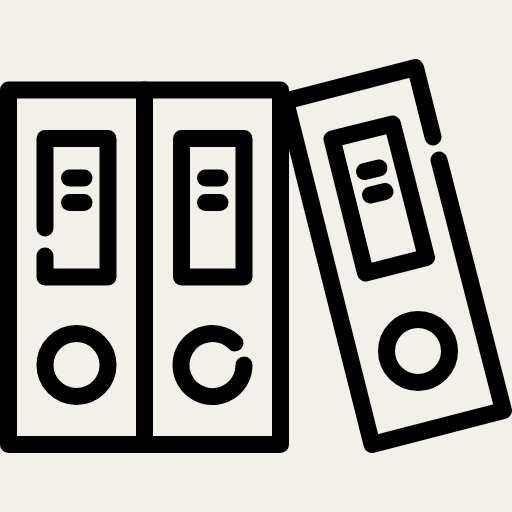
<!DOCTYPE html>
<html lang="en">
<head>
<meta charset="utf-8">
<title>Binders icon</title>
<style>
  :root { --paper: #f3f0e9; --ink: #000; }
  html, body { margin: 0; width: 512px; height: 512px; overflow: hidden; background: var(--paper); }
  svg { display: block; }
  .binders { fill: none; stroke: var(--ink); stroke-width: 17; stroke-linecap: round; stroke-linejoin: round; }
  .label { stroke-linejoin: round; }
</style>
</head>
<body>
<svg width="512" height="512" viewBox="0 0 512 512" role="img" aria-label="Three ring binders, one leaning">
  <defs>
    <path id="label-lines" d="M69.500 178H84M69.500 202.500H84"/>
  </defs>
  <g class="binders">
    <g id="binder-left">
      <rect x="8.500" y="90" width="136" height="354.500"/>
      <path class="label" d="M45 228V138.500H108V277H45V256"/>
      <use href="#label-lines"/>
      <circle cx="76.500" cy="365" r="31.500"/>
    </g>
    <g id="binder-middle">
      <rect x="144.500" y="90" width="136" height="354.500"/>
      <rect class="label" x="181.500" y="138.500" width="62.500" height="138.500"/>
      <use href="#label-lines" x="136"/>
      <path d="M235 343A31.500 31.500 0 1 0 244 365"/>
    </g>
    <g id="binder-leaning">
      <path d="M433 137L415.500 67.500L285.500 101L372 444.500L503.500 410.500L439 160"/>
      <polygon class="label" points="332,139 392.500,124 426.500,257.500 365.500,273"/>
      <path d="M364.500 171.500L379 168M370.500 195L385 191.500"/>
      <circle cx="418" cy="351" r="31.500"/>
    </g>
  </g>
</svg>
</body>
</html>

* [What is needed]: When a line in the material includes the word "label", copy it out.

* [Exercise response]:
  .label { stroke-linejoin: round; }
<svg width="512" height="512" viewBox="0 0 512 512" role="img" aria-label="Three ring binders, one leaning">
    <path id="label-lines" d="M69.500 178H84M69.500 202.500H84"/>
      <path class="label" d="M45 228V138.500H108V277H45V256"/>
      <use href="#label-lines"/>
      <rect class="label" x="181.500" y="138.500" width="62.500" height="138.500"/>
      <use href="#label-lines" x="136"/>
      <polygon class="label" points="332,139 392.500,124 426.500,257.500 365.500,273"/>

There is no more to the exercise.